In the heroic versions, Custer and his men are unundated by a sea of Indans and go down fighting to the last man.
An alternate version has taken hold since then, in which Custer is an egomaniacal buffoon who sees genocide as his ticket to the White House, and was personified by Richard Mulligan in Little Big Man.
Despite the hundreds of books and movies about Custer, none has ever resolved the contradictions of his character. Certainly, in the years just after his death, he was canonized — partly due to the propagandizing of his wife — and served as a rallying cry for those who wanted to end the “Indian problem” once and for all.
But Custer himself isn’t the only myth of the battle.
How often have you heard that there were no white survivors of the Battle of the Little Bighorn? As you drive through the battlefield, you learn the complexity of the fight and that fewer than half of Custer’s men were killed. Granted, that’s still a bloody battle, but it’s not quite the same thing as the legend.
On finding the Indian encampment, Custer divided his troops into three groups and intended to attack the bivouacked Indians from both the North and the South. He took field command of one third of the forces and marched them north, along the hills above the Indian encampment.
The other two thirds of his forces, at the south end of the battle, took heavy casualties and eventually retreated to relative safety at the top of one of the bluffs on the eastern side of the river. Custer’s third of the force — about 225 men — was wiped out.

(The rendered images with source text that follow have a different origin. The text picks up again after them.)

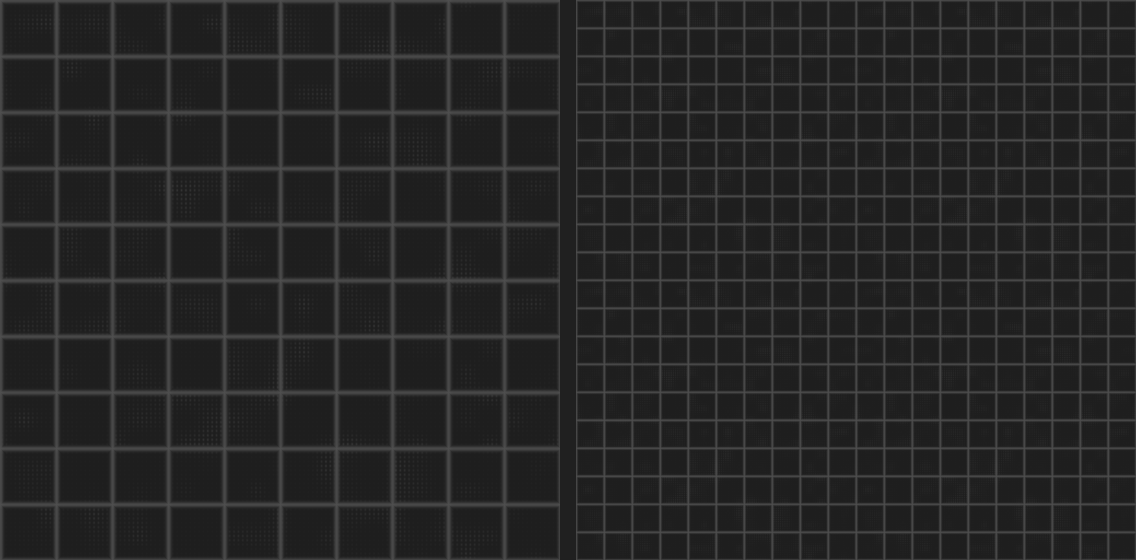
Left: one tile. Right: repeated 2 by 2.
A WebGL 2 fragment shader for this pattern:

```glsl
#version 300 es
precision highp float;
// Dark panel divided by a soft grey square grid, ten cells each way.
// Gaussian lines lie over a fine dot weave, whose strength drifts
// in patches driven by wrapping value noise.

uniform vec2 u_resolution;
out vec4 fragColor;

const float CELLS = 10.0;
const float WEAVE_DOTS = 128.0;
const float PATCHES = 24.0;
const float LINE_RADIUS = 0.047;               // in cells
const vec2 LINE_OFFSET = vec2(0.012, -0.012);  // in cells
const vec2 DOT_RADIUS = vec2(0.23, 0.32);      // in weave steps
const vec3 BASE_COLOR = vec3(0.116);
const vec3 LINE_COLOR = vec3(0.283);

float hash(vec2 p) {
    return fract(sin(dot(p, vec2(127.1, 311.7))) * 43758.5453);
}

// Value noise that repeats after a whole number of lattice steps.
float wrappedNoise(vec2 p, float period) {
    vec2 i = floor(p);
    vec2 f = fract(p);
    f = f * f * (3.0 - 2.0 * f);
    float a = hash(mod(i, period));
    float b = hash(mod(i + vec2(1.0, 0.0), period));
    float c = hash(mod(i + vec2(0.0, 1.0), period));
    float d = hash(mod(i + vec2(1.0, 1.0), period));
    return mix(mix(a, b, f.x), mix(c, d, f.x), f.y);
}

// Soft coverage of vertical (x) and horizontal (y) lines.
vec2 gridLines(vec2 p, float radius) {
    vec2 dist = abs(fract(p + 0.5) - 0.5);
    return exp(-dist * dist / (radius * radius));
}

// One soft oval dot in every unit square.
float weaveDot(vec2 p, vec2 radius) {
    vec2 q = (fract(p) - 0.5) / radius;
    return exp(-dot(q, q));
}

void main() {
    vec2 uv = gl_FragCoord.xy / u_resolution;

    // Weave: faint everywhere, brighter in a few patches.
    float cloud = wrappedNoise(uv * PATCHES, PATCHES);
    float strength = 0.008 + 0.085 * pow(cloud, 4.0);
    vec3 color = BASE_COLOR + strength * weaveDot(uv * WEAVE_DOTS, DOT_RADIUS);

    // Grid lines, slightly brighter where they cross.
    vec2 lines = gridLines(uv * CELLS - LINE_OFFSET, LINE_RADIUS);
    float coverage = max(lines.x, lines.y) + 0.15 * lines.x * lines.y;
    color = mix(color, LINE_COLOR, coverage);

    fragColor = vec4(color, 1.0);
}
```
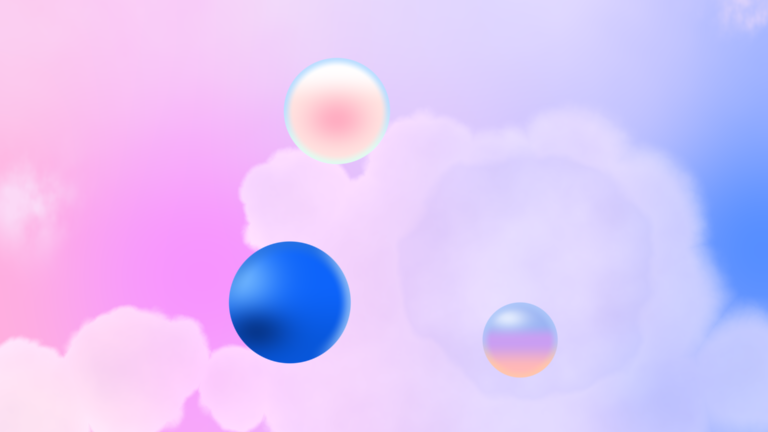
Write a WebGL 2 fragment shader that draws this background.

```glsl
#version 300 es
precision highp float;

uniform vec2 u_resolution;
out vec4 outColor;

// Lengths are in canvas heights; each orb is centre.xy, radius
#define PEARL_ORB vec3(0.780, 0.743, 0.123)
#define BLUE_ORB vec3(0.671, 0.300, 0.141)
#define SUNSET_ORB vec3(1.204, 0.213, 0.087)
#define PUFF_COUNT 13
#define BILLOW_SCALE 7.0
#define BILLOW_DEPTH 0.055
#define EDGE_LEFT 0.010
#define EDGE_RIGHT 0.050

// Large masses that make up the cloud banks
const vec3 PUFFS[PUFF_COUNT] = vec3[](
    vec3(0.694, 0.525, 0.135), vec3(0.984, 0.595, 0.150), vec3(1.157, 0.537, 0.165),
    vec3(1.331, 0.615, 0.135), vec3(1.435, 0.468, 0.190), vec3(1.447, 0.306, 0.215),
    vec3(1.042, 0.190, 0.460), vec3(1.735, 0.125, 0.145), vec3(0.289, 0.132, 0.162),
    vec3(0.405, 0.160, 0.095), vec3(0.070, 0.050, 0.160), vec3(0.544, 0.110, 0.100),
    vec3(1.505, 0.074, 0.155));

float hash(vec2 p) {
    p = fract(p * vec2(0.1031, 0.1137));
    p += dot(p, p.yx + 33.33);
    return fract((p.x + p.y) * p.x * 7.13 + p.y * 41.7);
}

float noise(vec2 p) {
    vec2 i = floor(p), f = fract(p);
    f = f * f * (3.0 - 2.0 * f);
    return mix(mix(hash(i), hash(i + vec2(1, 0)), f.x),
               mix(hash(i + vec2(0, 1)), hash(i + vec2(1, 1)), f.x), f.y);
}

// x: smooth fractal noise, y: rounded billows with sharp creases
vec2 fractal(vec2 p) {
    vec2 sum = vec2(0.0);
    float amp = 0.5;
    for (int i = 0; i < 5; i++) {
        float n = noise(p);
        sum += amp * vec2(n, abs(2.0 * n - 1.0));
        p = mat2(1.6, 1.2, -1.2, 1.6) * p + 7.3;
        amp *= 0.5;
    }
    return sum;
}

float glow(vec2 p, vec2 centre, vec2 size) {
    vec2 q = (p - centre) / size;
    return exp(-dot(q, q));
}

vec3 skyColor(vec2 p) {
    vec3 c = mix(vec3(1.00, 0.69, 0.87), vec3(0.97, 0.66, 0.98), smoothstep(0.0, 0.45, p.x));
    c = mix(c, vec3(0.87, 0.77, 0.99), smoothstep(0.42, 0.95, p.x));
    c = mix(c, vec3(0.73, 0.74, 1.00), smoothstep(0.95, 1.50, p.x));
    c = mix(c, vec3(0.56, 0.66, 1.00), smoothstep(1.45, 1.78, p.x));
    c = mix(c, vec3(0.97, 0.56, 1.00), 0.8 * glow(p, vec2(0.48, 0.36), vec2(0.30, 0.24)));
    c = mix(c, vec3(0.30, 0.54, 1.00), 0.85 * glow(p, vec2(1.76, 0.42), vec2(0.24, 0.25)));
    vec3 haze = mix(vec3(0.98, 0.85, 0.97), vec3(0.88, 0.85, 1.00), smoothstep(0.3, 1.2, p.x));
    float mist = smoothstep(0.45, 1.05, p.y) * (1.0 - 0.6 * smoothstep(1.2, 1.7, p.x));
    c = mix(c, haze, mist * (0.45 + 0.8 * fractal(p * 3.0).x));
    // Torn wisps at the left side and the upper right corner
    float shred = smoothstep(0.30, 0.75, fractal(p * vec2(9.0, 6.0) + 3.0).x);
    float wisps = glow(p, vec2(0.07, 0.55), vec2(0.10, 0.11))
                + glow(p, vec2(1.76, 0.97), vec2(0.11, 0.07));
    return mix(c, vec3(0.98, 0.88, 0.98), clamp(wisps * shred * 1.4, 0.0, 0.85));
}

vec3 addClouds(vec3 sky, vec2 p) {
    float d = 10.0;
    for (int i = 0; i < PUFF_COUNT; i++)
        d = min(d, length(p - PUFFS[i].xy) - PUFFS[i].z);
    vec2 n = fractal(p * BILLOW_SCALE);
    d -= BILLOW_DEPTH * (n.y - 0.36);
    float edge = mix(EDGE_LEFT, EDGE_RIGHT, smoothstep(0.8, 1.6, p.x));
    float cover = smoothstep(edge, -edge, d);

    vec3 c = mix(vec3(0.99, 0.83, 0.95), vec3(0.96, 0.83, 0.99), smoothstep(0.2, 0.65, p.x));
    c = mix(c, vec3(0.88, 0.84, 1.00), smoothstep(0.75, 1.25, p.x));
    c = mix(c, vec3(0.77, 0.80, 1.00), smoothstep(1.35, 1.72, p.x));
    c = mix(c, vec3(0.98, 0.73, 0.98), 0.55 * glow(p, vec2(0.46, 0.12), vec2(0.20, 0.13)));
    c = mix(c, vec3(1.00, 0.92, 0.95), 0.7 * glow(p, vec2(0.05, 0.02), vec2(0.28, 0.16)));
    c = mix(c, vec3(0.68, 0.72, 1.00), 0.5 * glow(p, vec2(1.52, 0.08), vec2(0.14, 0.15)));
    // Overlapping inner bank, bright rims and soft billow relief
    float fold = length((p - vec2(1.22, 0.38)) * vec2(0.9, 1.0)) - 0.28 - 0.14 * (n.x - 0.5);
    c -= vec3(0.035, 0.030, 0.005) * smoothstep(0.015, -0.015, fold) * smoothstep(-0.22, 0.0, fold);
    c += 0.035 * exp(-abs(d) * 22.0) + vec3(0.06, 0.08, 0.03) * (n.x - 0.48);
    return mix(sky, c, cover);
}

vec3 pearlShade(vec2 q, float r) {
    vec3 c = mix(vec3(1.0, 0.91, 0.89), vec3(1.0), smoothstep(0.1, 0.75, q.y));
    c = mix(c, vec3(1.00, 0.68, 0.76), glow(q, vec2(0.0, -0.16), vec2(0.60, 0.46)));
    vec3 rim = mix(vec3(0.88, 0.98, 0.94), vec3(0.73, 0.87, 1.00), smoothstep(-0.8, 0.2, q.y));
    return mix(c, rim, smoothstep(0.82, 1.0, r));
}

vec3 blueShade(vec2 q, float r) {
    vec3 c = mix(vec3(0.03, 0.34, 0.86), vec3(0.05, 0.39, 0.98), smoothstep(-0.8, 0.3, q.y));
    c = mix(c, vec3(0.46, 0.73, 1.00), 0.9 * glow(q, vec2(-0.82, 0.38), vec2(0.60, 0.52)));
    c = mix(c, vec3(0.02, 0.19, 0.50), 0.85 * glow(q, vec2(-0.55, -0.48), vec2(0.52, 0.34)));
    c = mix(c, vec3(0.18, 0.46, 0.84), 0.6 * smoothstep(0.75, 1.0, r) * smoothstep(-0.2, 0.8, q.y));
    return mix(c, vec3(0.62, 0.78, 0.97), 0.8 * smoothstep(0.78, 1.02, r) * smoothstep(0.3, 0.95, q.x));
}

vec3 sunsetShade(vec2 q, float r) {
    vec3 c = mix(vec3(1.00, 0.72, 0.72), vec3(0.79, 0.62, 0.95), smoothstep(-0.75, -0.05, q.y));
    c = mix(c, vec3(0.60, 0.70, 0.95), smoothstep(0.0, 0.45, q.y));
    c = mix(c, vec3(0.91, 0.94, 1.00), 0.9 * glow(q, vec2(-0.32, 0.58), vec2(0.52, 0.28)));
    vec3 rim = mix(vec3(1.00, 0.79, 0.66), vec3(0.69, 0.79, 0.98), smoothstep(-0.7, 0.1, q.y));
    return mix(c, rim, 0.75 * smoothstep(0.75, 1.0, r));
}

float orbMask(vec2 p, vec3 orb) {
    float aa = 1.0 / u_resolution.y;
    return smoothstep(aa, -aa, length(p - orb.xy) - orb.z);
}

void main() {
    vec2 p = gl_FragCoord.xy / u_resolution.y;
    vec3 color = addClouds(skyColor(p), p);
    vec2 a = (p - PEARL_ORB.xy) / PEARL_ORB.z;
    vec2 b = (p - BLUE_ORB.xy) / BLUE_ORB.z;
    vec2 s = (p - SUNSET_ORB.xy) / SUNSET_ORB.z;
    color = mix(color, pearlShade(a, length(a)), orbMask(p, PEARL_ORB));
    color = mix(color, blueShade(b, length(b)), orbMask(p, BLUE_ORB));
    color = mix(color, sunsetShade(s, length(s)), orbMask(p, SUNSET_ORB));
    outColor = vec4(clamp(color, 0.0, 1.0), 1.0);
}
```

Yet, 328 men survived to tell the story, which they did to official inquiries.
Another myth is that it is the only battle the Indians ever won. That is wrong on both ends of the deal, since there were many battles won by Indians, but the Little Bighorn cannot really be counted as one of them.
The purpose of Custer’s foray into Montana was to oust the Sioux and Cheyenne from the Crow Reservation, where they were not particularly welcome, and nudge them back to their own reservations.
The battle ended when word of the approach of General Terry’s troops from the north came and the Indians decamped. Most of them wandered back to their own reservations. In other words, while the battle is remembered as a defeat for Custer, its military objectives were largely met, though such a victory is truly Pyrrhic.
You can read about the battle in any number of books, but you can’t really get the feel of it without visiting the site.
It is a quiet place, with the hiss of wind in the grass and the buzzing of grasshoppers. The road through the park continues for about five miles, past the congested visitor’s center and along the high ridge of bluffs and coulees over the river bottom to the location where Custer’s subordinates, Reno and Benteen, held off the Indian siege for two days.
Most people hang around the monument on Battle Ridge, where small white crosses mark the places where Custer and his men fell. But if you drive to the end of the pavement, you can walk out in the grass, which curls in the breeze like white horses on the sea swell, and hear the phoebe’s song among the seedheads, and watch the approach of an afternoon thunderstorm with its dark clouds and flickering glow of lightning.
And you can get a much deeper sense of what this part of Montana was like 119 years ago, before the roads and visitor’s center, before the white crosses and shallow graves.